Once your driveway is finished you’ll want to attend to the landscaping around it. Even if you take great care there will inevitably be damage to the areas around the driveway from Excavation For Foundations, vehicles and workers manoeuvring around the area, and possibly spillage of raw materials outside the edges of the driveway.
Take Stock of the Area Before Starting
Of course, the work you will need to do varies wildly depending on the driveway construction and the garden you have around it. If you’ve paved over most of your front garden in a suburban environment, then there’ll be little to do. On the other side of that coin, a Tarmac, Concrete or Paved Driveway that snakes through a large, flattish garden will need a lot of landscaping effort make the garden look good again. Check out our guide to paved driveways for inspiration.
Clean Up First
Clearing up is the first step. Get rid of any excess paving materials, rubble or gravel and either take them to the dump, sell them on or dispose of them in some other way. Assess any damage to the garden area and remove any shrubs or plants that have been damaged to the point of no return.
If you have laid a gravel drive and have managed to keep most of the lawn around it in reasonable condition, make sure you rake it thoroughly. If you don’t, the next time you cut it, any escaped gravel will cause havoc with your lawnmower blades and, if you’re really unlucky, your windows or stray passers-by, too.
Start From the Edging
Once all loose debris has been cleared, start from the driveway edge and work out. If you have put down an Edging Of Blocks, kerbs or something similar, level the soil on the far side of it ready to put in plants or lay turf. If there’s no edging, consider putting one in, even if it’s just some half-submerged timber batten (treated, of course).
Edging isn’t just about keeping a driveway looking good. With block paving it helps to prevent grass and weeds getting a foothold between the blocks. With gravel drives, and other loose materials, it is vital in making it harder for the gravel to escape into the surrounding garden. This makes lawnmower related disasters, like the ones we talked about earlier, less likely to happen. And with tarmac and concrete it prevents damage to the edges of the driveway.
If you’re just at the planning stage and haven’t intended to lay edging then it should be seriously considered, for almost every type of driveway.
Landscape from the Driveway Edge Outward
Now work out from the edging into the garden. If the garden is laid mainly to lawn, then turf is the quick option for recovery. Seed is cheaper but takes longer and can grow very patchy. It is, as with so many DIY jobs, a case of weighing up the cost against the time it takes.
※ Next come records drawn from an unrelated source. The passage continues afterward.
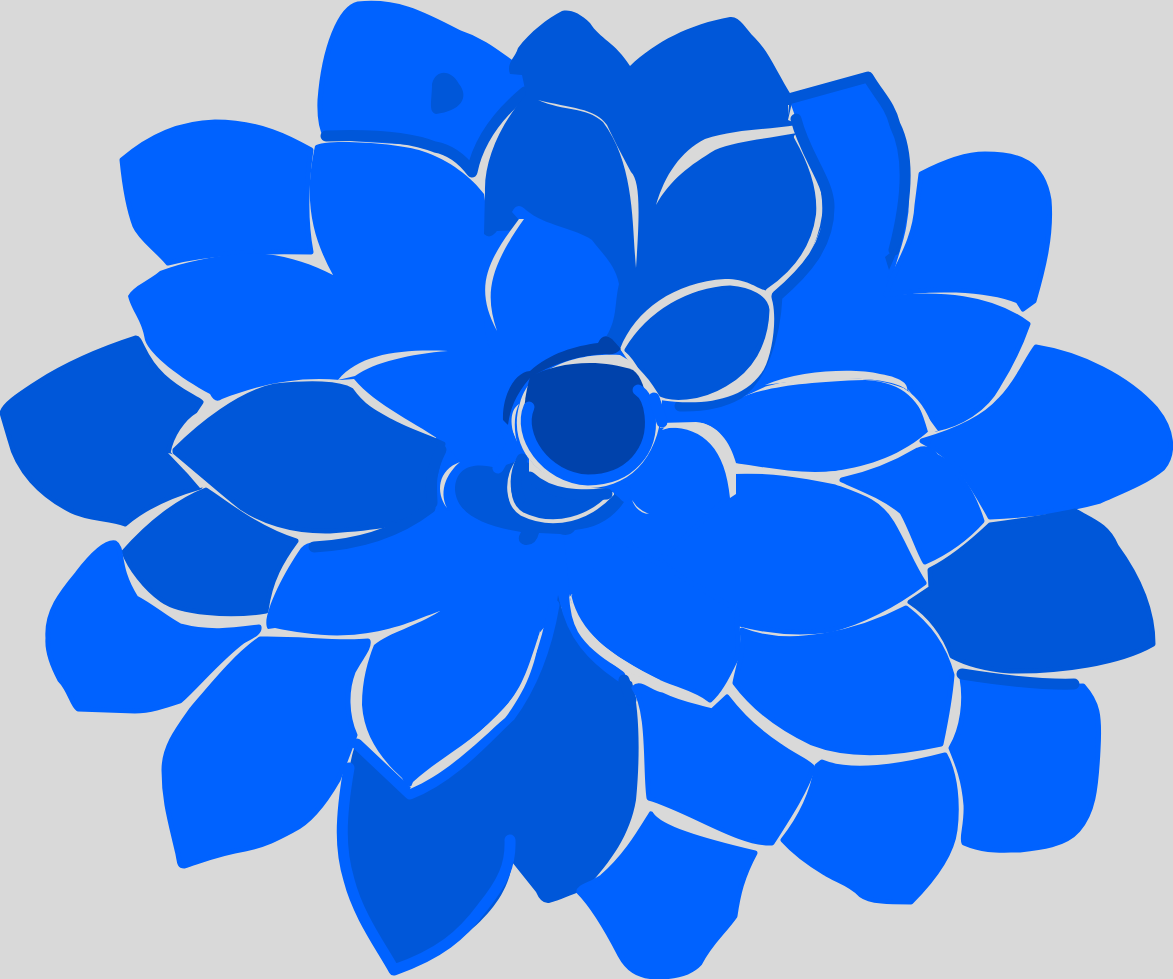
<!DOCTYPE html>
<html lang="en">
<head>
<meta charset="utf-8">
<title>Blue dahlia</title>
<style>
:root { --ground: #d9d9d9; --bright: #0062ff; --mid: #0057d9; --deep: #0042ab; }
html, body { margin: 0; background: var(--ground); overflow: hidden; }
svg { display: block; width: 1173px; height: 979px; }
.bright { fill: var(--bright); }
.mid { fill: var(--mid); }
.deep { fill: var(--deep); }
.gap { fill: var(--ground); }
.petal { stroke-width: 5; stroke-linejoin: round; }
.petal.bright { stroke: var(--bright); }
.petal.mid { stroke: var(--mid); }
.line { fill: none; stroke-width: 11; stroke-linecap: round; stroke-linejoin: round; }
.line.bright { stroke: var(--bright); }
.line.mid { stroke: var(--mid); }
.line.deep { stroke: var(--deep); }
.line.gap { stroke: var(--ground); stroke-width: 6; }
</style>
</head>
<body>
<svg viewBox="0 0 1173 979" role="img" aria-label="Blue dahlia flower seen from above">
  <rect class="gap" width="1173" height="979"/>

  <g id="heart-fill">
    <path class="bright" d="M440 350L620 280L690 400L662 430C690 420 728 440 730 496L740 625L572 594L540 632L440 610L428 512L436 440Z"/>
  </g>

  <g id="petals-left">
    <path class="petal bright" d="M122 160C145 140 175 123 215 122C260 122 290 138 311 150C306 185 305 220 311 252C260 251 210 252 168 263C155 248 140 238 135 226C127 205 124 180 122 160Z"/>
    <path class="bright" d="M315 146C322 138 400 143 422 151C450 160 472 178 484 194L490 235L520 216L620 282L606 342L530 375L505 420L516 448L497 470L460 462L444 443C420 425 375 405 354 379L340 380C300 376 260 384 222 399Q215 404 210 394C180 378 150 355 145 340C142 320 132 312 128 296C133 286 150 280 160 271C190 260 225 254 255 253C285 255 310 263 333 275C315 242 302 205 315 146Z"/>
    <path class="petal mid" d="M2 413C4 404 22 393 37 383C70 362 105 348 136 338C141 338 143 358 163 376C178 390 192 396 201 402L195 411C183 418 171 436 168 453L200 487C168 496 145 507 125 524C110 518 88 519 72 511C40 495 17 470 10 440Z"/>
    <path class="gap" d="M168 453C180 455 196 470 214 485L200 488L188 474Z"/>
    <path class="petal mid" d="M175 450C200 425 240 393 275 386C310 382 340 383 351 390C363 407 375 413 390 421C408 431 428 437 443 444L434 480L428 512C405 524 375 528 330 531C290 532 260 520 242 508C225 495 205 477 175 452Z"/>
    <path class="petal mid" d="M124 552C150 522 180 500 206 490C225 502 255 528 296 541C282 560 270 580 266 611C230 617 180 613 162 600C145 588 130 568 124 552Z"/>
    <path class="petal bright" d="M48 638C46 612 62 592 77 574C90 557 105 541 115 543C124 548 116 567 136 598C153 607 165 618 180 626C210 634 235 630 259 627C260 633 252 636 243 641C218 660 198 685 180 701C165 706 150 711 135 711L78 709C72 705 70 690 60 680C52 665 47 650 48 638Z"/>
    <path class="petal bright" d="M260 639C300 638 335 644 368 641C370 648 360 658 353 672C346 690 346 715 355 735L338 780C323 806 308 823 293 830C278 838 265 845 245 849C220 853 203 860 184 866C178 866 180 860 177 850C170 820 164 800 164 770C164 747 177 730 192 709C215 682 235 657 260 639Z"/>
  </g>

  <g id="petals-right">
    <path class="petal bright" d="M792 100L870 77C900 120 912 185 904 225C900 250 888 270 888 298C940 293 990 296 1028 324C1020 347 1008 370 998 386C985 410 960 424 936 429C930 410 920 395 905 386C870 372 810 372 765 384L735 398L778 295C815 265 832 240 829 205Z"/>
    <path class="petal bright" d="M921 174C940 164 965 154 985 154C1020 154 1043 162 1049 200C1052 235 1043 270 1034 301L1023 309L1018 301C985 288 930 287 886 295C890 275 915 245 917 205Z"/>
    <path class="petal bright" d="M1036 347C1080 354 1128 377 1156 409C1173 430 1175 453 1163 468C1145 483 1120 492 1100 501C1060 512 1020 516 990 517C975 490 960 460 922 441C960 430 987 415 1000 400C1018 382 1026 360 1036 347Z"/>
    <path class="bright" d="M735 400C760 388 800 382 865 380C905 382 920 402 930 430C902 455 870 466 835 471C800 475 765 467 734 463C730 445 720 428 702 423L665 425L660 400Z"/>
    <path class="petal bright" d="M842 480C870 474 898 462 918 450Q929 446 936 456C955 465 972 490 982 521C965 540 945 553 925 562C918 550 912 530 902 512C885 498 865 490 842 480Z"/>
    <path class="petal mid" d="M930 570C950 560 972 542 990 525C1020 521 1050 517 1075 511C1093 521 1108 526 1116 546C1138 576 1153 610 1153 644C1120 663 1060 672 1010 671C985 669 965 663 952 656C945 635 930 615 910 602L931 588Z"/>
    <path class="petal bright" d="M736 476C770 475 800 480 835 487C860 496 880 502 892 523C905 545 912 565 924 583C895 605 860 623 830 630C800 634 770 632 740 624L660 560L730 495Z"/>
    <path class="petal bright" d="M574 596C582 630 610 652 655 675C675 685 695 688 710 700C722 690 730 670 738 655L737 610L620 540Z"/>
    <path class="petal bright" d="M742 630C790 650 860 632 906 608C928 625 944 645 952 675C950 700 945 725 941 744C900 753 850 758 812 743C780 728 755 710 735 683C737 670 745 650 742 630Z"/>
    <path class="petal bright" d="M962 678C1000 687 1040 688 1083 686C1098 703 1100 715 1098 750C1096 790 1093 813 1078 830C1065 845 1040 848 1020 850C1000 850 985 852 964 843C961 838 967 825 966 805C964 780 958 765 951 748C963 728 966 700 962 678Z"/>
    <path class="line mid" d="M962 674C1000 680 1042 685 1074 684"/>
  </g>

  <g id="petals-bottom">
    <path class="bright" d="M268 629C260 620 282 575 301 548Q308 541 318 543C370 540 400 528 428 512L560 500L570 596L540 632C530 660 525 685 505 707C470 745 440 760 413 786Q406 788 402 778C380 758 364 735 362 705C362 680 368 660 374 645C390 632 415 627 440 611C415 620 395 630 360 634C330 638 300 633 275 628Z"/>
    <path class="line mid" d="M314 547C355 545 395 535 430 508"/>
    <path class="mid" d="M355 745L410 795C440 780 480 745 515 715C540 680 552 640 558 595C568 640 600 665 632 682C640 710 640 760 636 800C630 835 612 860 585 890C570 895 560 900 549 903Q541 904 536 892L512 862C510 890 490 915 465 935C445 950 420 960 393 971C365 935 345 890 342 840C345 800 347 770 355 745Z"/>
    <path class="line bright" d="M349 768C340 820 340 850 349 880C358 915 380 945 394 970C440 954 462 935 482 908C503 882 511 865 510 840"/>
    <path class="line bright" d="M357 744L410 794C455 776 488 736 510 716C535 682 548 640 554 605"/>
    <path class="line bright" d="M565 600C572 635 592 657 620 676"/>
    <path class="gap" d="M540 630C534 660 525 685 507 705C475 742 440 757 413 782L410 789C450 772 485 735 505 718C528 688 537 660 540 630Z"/>
    <path class="line mid" d="M624 680L631 700"/>
    <path class="petal bright" d="M634 688C640 681 650 693 662 695C680 704 695 706 712 711L727 697C740 714 760 733 780 746C795 757 810 762 813 768C806 790 790 815 772 843C740 845 690 810 649 798C645 770 650 710 634 688Z"/>
    <path class="petal bright" d="M651 814C660 828 700 840 755 853C742 877 738 895 735 916C723 933 710 943 700 963C690 974 675 977 658 977C637 977 627 968 620 955C607 930 592 905 579 892C578 887 590 885 602 877C625 857 638 835 651 814Z"/>
    <path class="petal bright" d="M822 762C850 774 900 767 945 755C956 775 958 805 955 830C952 855 933 880 911 902C890 902 870 902 861 895C850 883 835 880 825 873C805 861 792 850 783 840C803 815 813 790 817 766Z"/>
  </g>

  <g id="petals-top">
    <path class="petal bright" d="M326 137Q319 125 320 100C324 48 340 8 358 4C395 0 420 12 460 33C485 41 500 55 515 65L527 88C500 110 482 135 474 167C460 155 440 147 422 143Z"/>
    <path class="line mid" d="M326 136C375 134 410 137 435 147C452 150 463 160 472 172C479 137 501 112 525 92"/>
    <path class="mid" d="M432 84C436 68 452 70 459 84C470 98 460 111 436 114C428 112 432 100 432 84L442 84Z"/>
    <path class="mid" d="M510 74C506 63 515 58 518 48C530 32 548 18 562 11C570 9 580 13 590 23C600 39 615 42 630 66C655 42 690 24 730 17C740 16 745 28 755 38C770 53 778 75 793 98L788 120L800 125C820 160 830 200 822 225C810 260 790 275 768 291C775 330 760 370 740 385C720 400 690 404 655 395L620 350L600 340L530 230L497 231Q490 240 484 234L485 192C484 160 500 125 526 94L522 75Z"/>
    <path class="bright" d="M512 212Q517 201 526 210C545 226 575 228 592 240C605 257 615 265 619 284C614 305 618 320 604 340L530 375L490 350C475 310 488 260 520 221Z"/>
    <path class="gap" d="M519 219C490 258 472 285 497 331C485 295 488 270 524 219Z"/>
    <path class="gap" d="M538 100C570 108 595 108 607 125C617 146 623 157 631 172C640 181 640 210 636 268C632 225 635 165 603 122C585 106 565 112 538 100Z"/>
    <path class="gap" d="M656 205C665 175 680 152 705 139C735 129 765 130 797 125L797 133C765 139 735 141 715 150C690 165 670 180 656 205Z"/>
    <path class="line gap" d="M797 137C813 165 821 190 819 215C815 245 800 270 769 291"/>
    <path class="line mid" d="M792 98L868 77C880 97 890 105 895 125C910 155 907 200 894 250"/>
    <path class="line mid" d="M796 119C805 155 828 180 829 205C830 245 805 272 777 296C775 340 760 380 738 394Q715 407 680 406"/>
    <path class="mid" d="M885 257L900 245L889 270Z"/>
    <path class="gap" d="M788 105V115L789 105Z"/>
    <path class="gap" d="M620 349C635 310 675 282 725 279C750 279 758 290 768 291C779 305 774 350 764 369C745 402 700 406 660 400L650 392Z"/>
    <path class="petal mid" d="M627 350C650 312 690 290 730 288C750 290 766 297 767 310C766 345 750 370 725 384C700 399 670 401 657 392C645 380 640 360 627 350Z"/>
  </g>

  <g id="gaps">
    <path class="gap" d="M338 380C360 354 400 349 448 351C410 354 375 362 355 376Z"/>
    <path class="gap" d="M765 385C800 370 855 368 880 374C905 378 908 386 907 390C890 376 835 376 765 385Z"/>
    <path class="gap" d="M905 386L938 431L928 432C922 410 916 398 905 386Z"/>
    <path class="gap" d="M660 428C700 424 725 445 730 498L736 494V463C730 442 718 424 696 422L660 423Z"/>
    <path class="gap" d="M734 463C770 472 800 476 845 470L838 481C800 474 770 472 734 474Z"/>
    <path class="gap" d="M569 594C578 632 610 655 660 680C640 682 595 660 578 632Q570 618 569 594Z"/>
    <path class="gap" d="M460 462C438 470 435 492 447 508C438 490 448 472 460 462Z"/>
  </g>

  <g id="heart">
    <path class="mid" d="M455 490C455 466 475 462 497 468L520 460L610 490L624 502C612 520 595 528 575 530Q570 537 560 534L539 533Q536 546 525 545Q515 542 521 532C485 526 457 515 455 490Z"/>
    <path class="line mid" d="M441 450C428 475 432 490 432 503"/>
    <path class="deep" d="M503 420C502 395 515 372 530 371C550 353 575 346 598 343Q603 332 612 339L621 349Q615 356 605 354C575 356 550 365 530 378C515 395 510 410 508 425Z"/>
    <path class="gap" d="M538 376C565 358 590 354 620 355C640 366 650 380 662 400C662 450 635 487 590 488C545 488 505 450 520 403C525 385 535 378 538 376Z"/>
    <path class="gap" d="M519 404C510 410 509 425 517 443C513 425 515 412 519 404Z"/>
    <path class="deep" d="M530 377C555 362 600 358 633 370C650 382 651 430 640 455C620 480 570 485 540 460C520 435 522 405 530 377Z"/>
    <path class="line bright" d="M529 407C517 435 545 478 588 480C630 480 654 450 650 415Q648 396 638 390"/>
    <path class="line bright" d="M654 398L662 422"/>
    <path class="line bright" d="M506 430L512 444L498 468"/>
    <path class="line gap" d="M517 462C505 480 507 505 522 514C555 530 590 518 612 494" style="stroke-width:4"/>
    <path class="line mid" d="M522 459C514 475 515 490 520 499"/>
    <path class="gap" d="M529 458C540 475 565 487 606 489C575 498 545 490 529 475Z"/>
    <path class="line mid" d="M530 477C550 496 580 496 607 494"/>
    <path class="line bright" d="M625 490V496"/>
    <path class="gap" d="M632 500Q638 510 649 514Q637 513 632 500Z"/>
  </g>
</svg>
</body>
</html>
Shrubs and other plants can of course be incorporated close to the edge but make sure you know the height each plant will grow to and their root spread. There are two issues to consider, visibility and root damage.
Height and Root Spread
The taller a plant is the more likely it is to obscure your vision as you drive up and down the driveway. Depending on the layout this could cause a safety hazard; preventing you from seeing oncoming traffic, or perhaps children playing in the garden.
The root damage issue comes from planting large shrubs too close to the driveway. Although the root spread of individual plants differs widely, you can generally say that the root system spreads wider than the leaves and branches, but rarely lower than two-thirds of a meter. This means that a large plant or small tree that’s a yard or more away from the driveway could eventually start working its way under the driveway and undermining the foundations.
Landscaping Should be Planned
Planning is key. Although in this article we’ve started the landscaping process after the end of the construction phase, the reality is that landscaping should be thought through at the beginning. Make landscape planning part of your overall planning and you’ll be able to avoid nasty surprises at the end.